Updated US authors and publishers have asked a federal court to postpone an upcoming hearing set to examine its $125m book-scanning settlement with Google, requesting additional time to address Justice Department concerns over the pact.
On Friday, the Department of Justice urged the court to reject the pact as written, citing concerns over class action, copyright, and antitrust law. Google was already in talks with its fellow parties in the settlement, working to amend the agreement, and today, the plaintiffs filed a motion to postpone the fairness hearing scheduled for October 7.
"It is because the parties wish to work with the DOJ to the fullest extent possible that they have engaged, and plan to continue to engage, in negotiations in an effort to address and resolve the concerns expressed in the [DoJ filing]," reads a separate memo to the US District Court for the Southern District of New York.
"The parties are committed to rapidly advancing the discussions with the DOJ. Nevertheless, it is clear that the complex issues raised [by the DOJ] preclude submission of an amended settlement agreement by October 7."
The memo also says that Google agreed that the plaintiffs could say that Google does not opposed the motion.
Last fall, Google settled a lawsuit from the US Authors Guild and the Association of American Publishers over Google Book Search, a project that seeks to digitize texts inside various research libraries. As of October, the web giant had scanned more than 10 million books, many still under copyright. The deal creates a "Book Rights Registry" where copyright holders can resolve claims in exchange for a cut of Google's revenues.
But the pact also gives the web giant a unique right to digitize and sell and post ads against "orphan works," titles whose rights holders have yet to come forward. Other organizations could negotiate the rights to works in the Registry, but the Registry alone would have the power to set prices.
In Friday's filing, the DoJ proposed several changes to the pact, including new protections for unknown rights holders and ways for allowing Google competitors to gain Google-like access to the settlement.
The Open Content Alliance - a group of organizations that oppose the project, including Amazon, Microsoft, and the Internet Archive - views today's news an important win.
"This is a huge victory for the many people and organizations who raised significant concerns that this settlement did not serve the public interest, stifled innovation, and restricted competition," reads a statement from the group. "It’s also an enormous loss for Google, which had been saying for months that no changes were necessary to the settlement. Now, that settlement, as we know it, is dead."

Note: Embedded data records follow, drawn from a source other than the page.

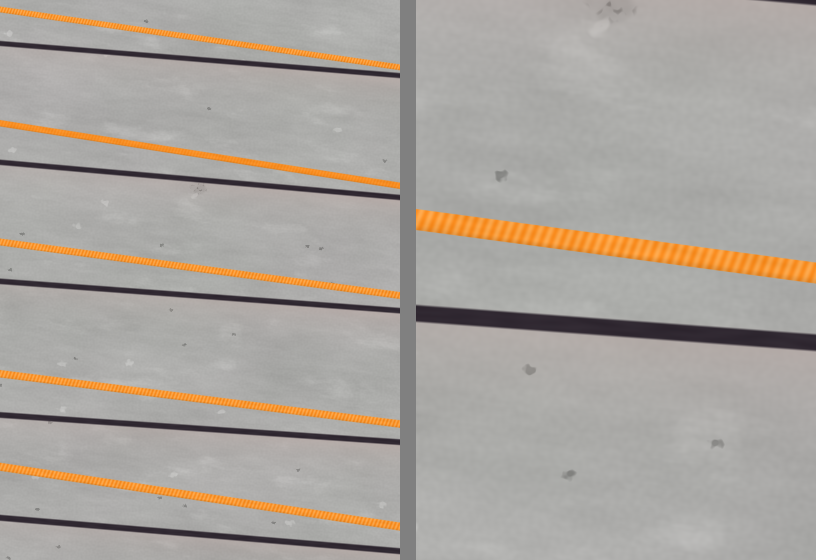
Left, the full canvas; right, a detail of the centre.
A WebGL 1 fragment shader for this pattern:

```glsl
precision highp float;
// Five pairs of slanted ribbed orange straps and dark shadows over weathered grey concrete.

uniform vec2 u_resolution;

const int PAIRS = 5;
const float ASPECT = 0.715;
const vec3 CONCRETE = vec3(0.672, 0.672, 0.664);
const vec3 BLUSH = vec3(0.735, 0.668, 0.650);
const vec3 SHADOW = vec3(0.185, 0.155, 0.190);
const vec3 ORANGE = vec3(0.970, 0.540, 0.110);
const vec3 RIB_LIGHT = vec3(0.985, 0.680, 0.340);

float hash(vec2 p) {
  vec3 q = fract(vec3(p.xyx) * 0.1031);
  q += dot(q, q.yzx + 33.33);
  return fract((q.x + q.y) * q.z);
}

vec2 gradient(vec2 cell) {
  float angle = 6.2832 * hash(cell);
  return vec2(cos(angle), sin(angle));
}

float gradientNoise(vec2 p) {
  vec2 i = floor(p);
  vec2 f = fract(p);
  vec2 w = f * f * f * (f * (f * 6.0 - 15.0) + 10.0);
  vec2 e = vec2(1.0, 0.0);
  float low = mix(dot(gradient(i), f), dot(gradient(i + e), f - e), w.x);
  float high = mix(dot(gradient(i + e.yx), f - e.yx),
                   dot(gradient(i + e.xx), f - e.xx), w.x);
  return mix(low, high, w.y);
}

float fbm(vec2 p) {
  float sum = 0.0;
  float amp = 0.6;
  for (int i = 0; i < 5; i++) {
    sum += amp * gradientNoise(p);
    p = p * 2.03 + 17.3;
    amp *= 0.55;
  }
  return sum;
}

// Signed distance to a slanted line; x = across (positive below), y = along.
vec2 lineFrame(vec2 p, float start, float drop) {
  vec2 dir = normalize(vec2(ASPECT, drop));
  vec2 q = p - vec2(0.0, start);
  return vec2(dir.x * q.y - dir.y * q.x, dot(q, dir));
}

float band(float d, float halfWidth, float blur) {
  return 1.0 - smoothstep(halfWidth - blur, halfWidth + blur, abs(d));
}

// Sparse pits and pale flecks: one jittered blob per chosen cell.
float flecks(vec2 p, float scale, float density, float radius) {
  vec2 q = p * scale;
  vec2 cell = floor(q);
  vec2 center = 0.3 + 0.4 * vec2(hash(cell + 7.1), hash(cell + 19.7));
  float d = length((fract(q) - center) * vec2(0.7, 1.0));
  d += 0.12 * gradientNoise(q * 6.0);
  return step(1.0 - density, hash(cell)) * (1.0 - smoothstep(radius * 0.4, radius, d));
}

vec3 concrete(vec2 p) {
  vec2 brushed = vec2(p.x + 0.15 * p.y, p.y - 0.13 * p.x);
  float cloud = fbm(brushed * vec2(4.0, 8.0) + 3.0);
  float streak = fbm(brushed * vec2(14.0, 65.0));
  float grain = gradientNoise(p * 230.0);
  vec3 color = CONCRETE + 0.065 * cloud + 0.035 * streak + 0.018 * grain;
  color += vec3(0.012, 0.0, 0.010) * fbm(p * 3.0 + 9.0);
  float patches = smoothstep(0.1, 0.5, fbm(brushed * vec2(9.0, 22.0) + 31.0));
  color += 0.05 * patches;
  color += 0.07 * flecks(p, 24.0, 0.05, 0.16);
  color -= 0.16 * flecks(p + 0.37, 45.0, 0.025, 0.16);
  return color;
}

vec3 addScuff(vec3 color, vec2 p, vec2 center) {
  float d = length((p - center) * vec2(0.8, 1.0)) + 0.008 * gradientNoise(p * 90.0);
  float stain = 1.0 - smoothstep(0.004, 0.013, d);
  float pits = smoothstep(0.1, 0.4, gradientNoise(p * 210.0));
  return color - stain * (0.06 + 0.18 * pits);
}

vec3 webbing(vec2 frame, float halfWidth, float pitch, float contrast, float pixel) {
  float resolved = 1.0 - smoothstep(0.35, 0.65, pixel / pitch);
  float rib = 0.5 + 0.5 * resolved * sin(6.2832 * (frame.y + 0.25 * frame.x) / pitch);
  float across = frame.x / halfWidth;
  vec3 color = mix(ORANGE, RIB_LIGHT, contrast * rib);
  color *= 1.0 - 0.09 * smoothstep(0.4, 1.0, across);
  return color + 0.04 * gradientNoise(frame.yx * vec2(35.0, 200.0));
}

void main() {
  vec2 p = gl_FragCoord.xy / u_resolution.y;
  p.y = 1.0 - p.y;
  float pixel = 1.0 / u_resolution.y;
  float blur = 0.8 * pixel;
  vec3 color = addScuff(concrete(p), p, vec2(0.355, 0.336));

  for (int i = 0; i < PAIRS; i++) {
    float n = float(i);
    float m = n - 2.0;
    // Uneven spacing, tilt and gap of each pair.
    float start = 0.0169 + 0.2031 * n + 0.042 * exp(-1.9 * (n - 2.9) * (n - 2.9));
    float sway = cos(1.65 * (n - 0.8));
    float gap = 0.0703 + 0.0014 * m * m + 0.0019 * m * m * m;
    vec2 strap = lineFrame(p, start, 0.1005 + 0.012 * sway);
    vec2 shade = lineFrame(p, start + gap, 0.0555 + 0.0078 * sway);

    // Warm bounce light fading away below the shadow.
    float glow = smoothstep(-0.008, 0.006, shade.x) * exp(-max(shade.x, 0.0) * 38.0);
    color = mix(color, BLUSH, glow * (0.4 + 0.4 * p.x / ASPECT));

    float shadeHalf = 0.0045 + 0.0002 * n;
    vec3 dark = SHADOW + 0.03 * gradientNoise(shade.yx * vec2(40.0, 260.0));
    color = mix(color, dark, band(shade.x, shadeHalf, blur + 0.0005));

    float strapHalf = 0.0052 + 0.0005 * n;
    float contrast = mix(0.8, 0.25, band(n - 1.0, 0.5, 0.1));
    vec3 cloth = webbing(strap, strapHalf, 0.0052 + 0.0004 * n, contrast, pixel);
    color = mix(color, cloth, band(strap.x, strapHalf, blur));
  }
  gl_FragColor = vec4(clamp(color, 0.0, 1.0), 1.0);
}
```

An amended settlement may still go through. But the delay also gives the rest of the world additional time to see other solutions to the ebook copyright problem.
"Any additional time spent on the settlement is going to be time well spent by everyone affected," the Internet Archive's Peter Brantley, the Alliance's primary spokesman, tells The Reg. "It gives people more time to consider alternatives, not only within the settlement but externally."
Brantley and the Alliance have long called for federal legislation that would settle copyright matters for all book scanners - as opposed to a private civil suit settlement that settles matters for a single company. "There is an opportunity now to engage Congress and start to discuss what kind of orphan works legislation and copyright reform to move us all forward in the manner that our laws suggest that we do - so through legislative action rather than private court action," Brantley says.
Google has not yet responded to a request for comment. In the past, it has said it's not opposed to federal legislation. ®
Update: This story has been updated to show that the filing for the delay in the court hearing was made by lawyers representing the authors and publishers, not by Google itself.